"We kick ... cannonballs" is the tagline for two television spots in which soccer balls morph into round missiles and the music dominates.

The ads, in which the Charles-ton, S.C., shop defines pro soccer as "compelling action with a human appeal," break this week on broadcast and cable stations. The campaign also includes billboards and print in the Charleston Post & Courier, Vida Latina and The City Paper. Spending is undisclosed.

Agency president Bruce Murdy described the Charleston Battery as a step below Major League Soccer.

"The fans are vocal and excited soccer fans," he said. "We have a lot of British and Hispanic people in Charleston who understand soccer."

According to RMA creative director and copywriter Ann Tracey, Americans tend to experience soccer as a participatory rather than a spectator sport.

"We realized we needed to grow an awareness of the team itself rather than an interest in soccer," said Tracey.

In both spots, created by senior art director Keith Ireland, grainy, quick-cut images of Battery players kicking soccer balls switch from color to monochrome.
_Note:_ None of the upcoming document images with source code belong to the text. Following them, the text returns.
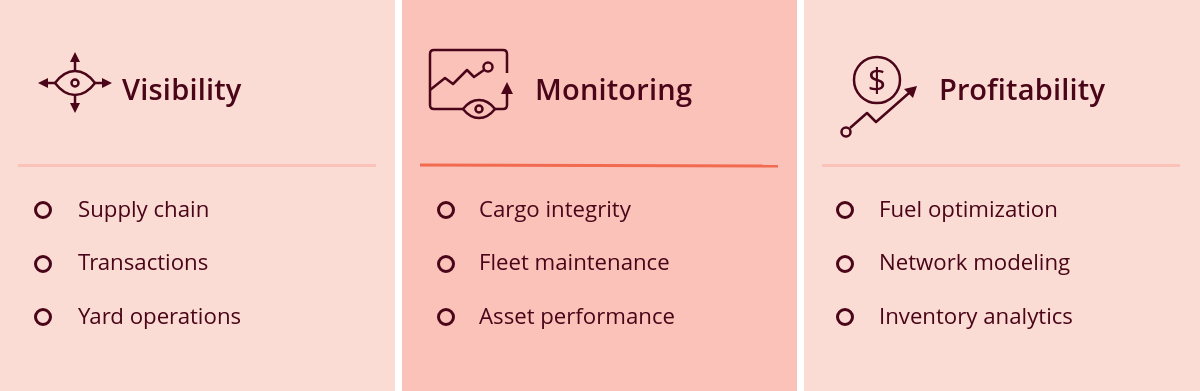
<!DOCTYPE html>
<html lang="en">
<head>
<meta charset="utf-8">
<title>Visibility, Monitoring, Profitability</title>
<style>
:root {
  --ink: #4a0519;
  --blush: #fbdcd4;
  --rose: #fbc2ba;
  --coral: #f26a50;
}
* { box-sizing: border-box; margin: 0; padding: 0; }
html, body { width: 1200px; height: 391px; overflow: hidden; background: #fff; }
body { font-family: "Open Sans", "Noto Sans", sans-serif; color: var(--ink); }
.benefits { display: grid; grid-template-columns: 395px 395px 396px; gap: 7px; width: 1200px; height: 391px; }
.panel { background: var(--blush); }
.panel-header { display: flex; align-items: center; height: 164px; padding: 14px 0 0 var(--icon-start); gap: var(--title-gap); }
.icon { display: block; flex: none; height: 100px; fill: none; stroke: var(--ink); stroke-width: 2.5; stroke-linejoin: round; }
.icon .solid { fill: var(--ink); stroke: none; }
h2 { font-size: 29px; font-weight: 600; line-height: 40px; letter-spacing: 0.2px; white-space: nowrap; }
.divider { width: 358px; height: 3px; margin-left: 18px; background: var(--rose); }
.topics { list-style: none; padding: 15px 0 0 var(--bullet-start); }
.topics li { display: flex; align-items: center; gap: var(--text-gap); height: 53.5px; font-size: 22.2px; line-height: 30px; white-space: nowrap; }
.topics li::before { content: ""; flex: none; width: 12px; height: 12px; border: 3px solid var(--ink); border-radius: 50%; position: relative; top: 1.5px; }
.visibility { --icon-start: 36px; --title-gap: 6px; --bullet-start: 34px; --text-gap: 26px; }
.monitoring { --icon-start: 22px; --title-gap: 21px; --bullet-start: 35px; --text-gap: 24px; background: var(--rose); }
.monitoring .divider { background: var(--coral); transform: rotate(0.16deg); }
.profitability { --icon-start: 32px; --title-gap: 19px; --bullet-start: 32px; --text-gap: 25px; }
.currency { fill: var(--ink); stroke: none; font: 400 33px "Open Sans", sans-serif; text-anchor: middle; }
</style>
</head>
<body>
<main class="benefits">
  <section class="panel visibility">
    <header class="panel-header">
      <svg class="icon" width="80" viewBox="36 39 80 100" aria-hidden="true">
        <path d="M55 83Q64 71 75 71T95 83Q86 95 75 95T55 83Z"/>
        <circle cx="75" cy="83" r="3.5"/>
        <path d="M75 71V60M75 95V106M55 83H46M95 83H104"/>
        <path class="solid" d="M75 52L80 62H70ZM75 113L80 103H70ZM38 83L48 78V88ZM112 83L102 78V88Z"/>
      </svg>
      <h2>Visibility</h2>
    </header>
    <div class="divider"></div>
    <ul class="topics">
      <li>Supply chain</li>
      <li>Transactions</li>
      <li>Yard operations</li>
    </ul>
  </section>

  <section class="panel monitoring">
    <header class="panel-header">
      <svg class="icon" width="90" viewBox="424 39 90 100" aria-hidden="true">
        <path d="M507 73V54Q507 50 503 50H434Q430 50 430 54V105Q430 109 434 109H463M495 109H503Q507 109 507 105V92"/>
        <path class="solid" d="M507 82L513 94H501Z"/>
        <path d="M430 90L445 78L453 84L467 70L474 77L484 70"/>
        <circle cx="488" cy="67" r="4.5"/>
        <path d="M463 109Q470 100 479 100T495 109Q488 118 479 118T463 109Z"/>
        <circle cx="479" cy="109" r="3.5"/>
      </svg>
      <h2>Monitoring</h2>
    </header>
    <div class="divider"></div>
    <ul class="topics">
      <li>Cargo integrity</li>
      <li>Fleet maintenance</li>
      <li>Asset performance</li>
    </ul>
  </section>

  <section class="panel profitability">
    <header class="panel-header">
      <svg class="icon" width="84" viewBox="836 39 84 100" aria-hidden="true">
        <circle cx="877" cy="80" r="23"/>
        <text class="currency" x="877" y="92">$</text>
        <circle cx="846" cy="132" r="4.5"/>
        <path d="M850 128L867 113L876 122L909 93"/>
        <path class="solid" d="M917 86L913 98L904 89Z"/>
      </svg>
      <h2>Profitability</h2>
    </header>
    <div class="divider"></div>
    <ul class="topics">
      <li>Fuel optimization</li>
      <li>Network modeling</li>
      <li>Inventory analytics</li>
    </ul>
  </section>
</main>
</body>
</html>
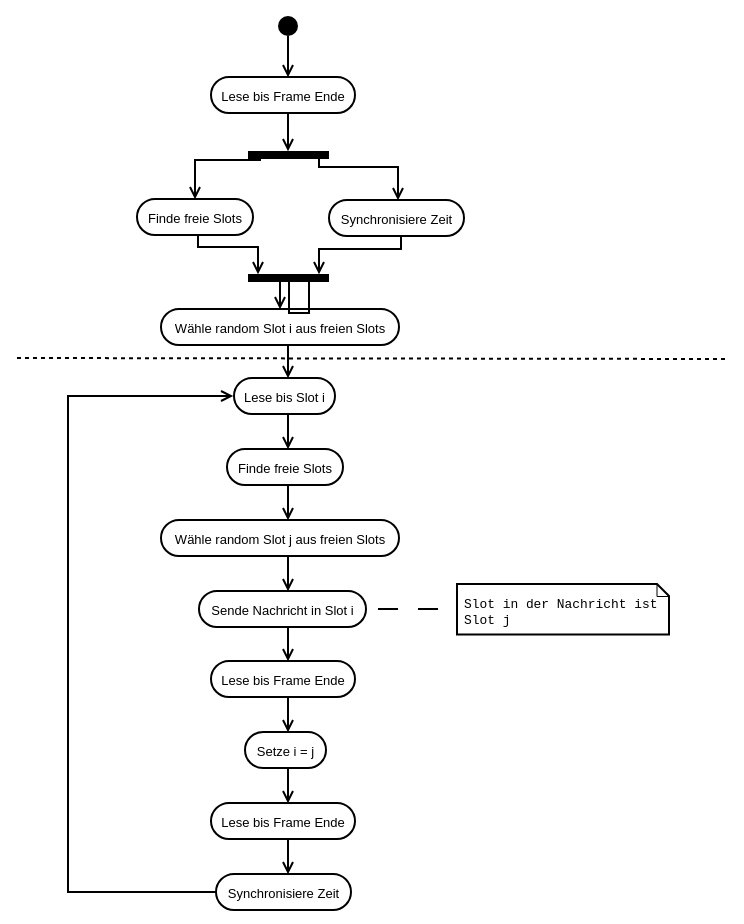
<!DOCTYPE html>
<html lang="de">
<head>
<meta charset="utf-8">
<title>Aktivitätsdiagramm Slotvergabe</title>
<style>
  :root { --ink: #000; --paper: #fff; }
  * { box-sizing: border-box; }
  html, body { margin: 0; background: var(--paper); overflow: hidden; }
  .diagram {
    position: relative;
    width: 744px;
    height: 924px;
    overflow: hidden;
    background: var(--paper);
    color: var(--ink);
    font: 13px/16px "Liberation Sans", Arial, sans-serif;
  }
  .start, .bar, .activity, .note { position: absolute; }
  .start {
    left: 278px; top: 16px;
    width: 20px; height: 20px;
    border-radius: 50%;
    background: var(--ink);
  }
  .bar { left: 248px; width: 81px; height: 8px; background: var(--ink); }
  .activity {
    display: flex;
    align-items: center;
    justify-content: center;
    height: 38px;
    padding-top: 3px;
    border: 2px solid var(--ink);
    border-radius: 19px;
    background: var(--paper);
    white-space: nowrap;
  }
  .note {
    left: 456px; top: 583px;
    width: 214px; height: 52px;
    padding: 14px 0 0 8px;
    font-family: "Liberation Mono", "Courier New", monospace;
    font-size: 12.9px;
    white-space: nowrap;
  }
  .connectors { position: absolute; left: 0; top: 0; }
  .line { fill: none; stroke: var(--ink); stroke-width: 2; }
  .flow { marker-end: url(#arrow); }
  .divider { stroke-dasharray: 4 4; }
  .anchor { stroke-dasharray: 20 20; }
  .fold { fill: none; stroke: var(--ink); stroke-width: 1; }
</style>
</head>
<body>
<main class="diagram">
  <div class="start"></div>
  <div class="activity" style="left:210px;top:76px;width:146px">Lese bis Frame Ende</div>
  <div class="bar" style="top:151px"></div>
  <div class="activity" style="left:136px;top:198px;width:118px">Finde freie Slots</div>
  <div class="activity" style="left:328px;top:199px;width:137px">Synchronisiere Zeit</div>
  <div class="bar" style="top:274px"></div>
  <div class="activity" style="left:160px;top:308px;width:240px">Wähle random Slot i aus freien Slots</div>

  <div class="activity" style="left:233px;top:377px;width:103px">Lese bis Slot i</div>
  <div class="activity" style="left:226px;top:448px;width:118px">Finde freie Slots</div>
  <div class="activity" style="left:160px;top:519px;width:240px">Wähle random Slot j aus freien Slots</div>
  <div class="activity" style="left:198px;top:590px;width:169px">Sende Nachricht in Slot i</div>
  <div class="activity" style="left:210px;top:660px;width:146px">Lese bis Frame Ende</div>
  <div class="activity" style="left:244px;top:731px;width:83px">Setze i = j</div>
  <div class="activity" style="left:210px;top:802px;width:146px">Lese bis Frame Ende</div>
  <div class="activity" style="left:215px;top:873px;width:137px">Synchronisiere Zeit</div>

  <div class="note">Slot in der Nachricht ist<br>Slot j</div>

  <svg class="connectors" width="744" height="924" viewBox="0 0 744 924" aria-hidden="true">
    <defs>
      <marker id="arrow" markerUnits="userSpaceOnUse" markerWidth="16" markerHeight="16" refX="12" refY="8" orient="auto">
        <path class="line" d="M2 3 L12 8 L2 13"/>
      </marker>
    </defs>

    <g class="line">
      <path class="flow" d="M288 36V75"/>
      <path class="flow" d="M288 113V149"/>
      <path class="flow" d="M261 160H195V197"/>
      <path class="flow" d="M319 159V167H398V198"/>
      <path class="flow" d="M198 235V247H258V272"/>
      <path class="flow" d="M401 237V249H319V272"/>
      <path class="flow" d="M280 282V307"/>
      <path d="M289 282V313H309V282"/>
      <path class="flow" d="M288 346V376"/>
      <path class="flow" d="M288 414V447"/>
      <path class="flow" d="M288 485V518"/>
      <path class="flow" d="M288 556V589"/>
      <path class="flow" d="M288 627V659"/>
      <path class="flow" d="M288 698V730"/>
      <path class="flow" d="M288 769V801"/>
      <path class="flow" d="M288 839V872"/>
      <path class="flow" d="M216 892H68V396H231"/>
    </g>

    <line class="line divider" x1="17" y1="358" x2="728" y2="359"/>
    <line class="line anchor" x1="378" y1="609" x2="438" y2="609"/>
    <path class="line" d="M457 584H657L669 596V634.5H457Z"/>
    <path class="fold" d="M657 584V596.5H669"/>
  </svg>
</main>
</body>
</html>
The ads end with shots of legs kicking cannonballs.

"We kick ... cannonballs" plays to the city's fame as where the Civil War began.

Junior art director Brady Wag-ner created the soundtrack, which was developed at the same time as the visual elements.

"I whistled battle themes with rolling drums," said Wagner in describing the process. "Then I speeded an old jazz track to 120 beats per minute and laid it over a slower beat."

The result is a fast and tight soundtrack that speaks to soccer fans.

Said Wagner, "We wanted the battle music to bring a hard edge to this team."

Wagner and Ireland's original goal was to write a theme song that would roll into the commercial.

"It ended making the spot pop," said Wagner. "We're still working on chants to get the crowd going."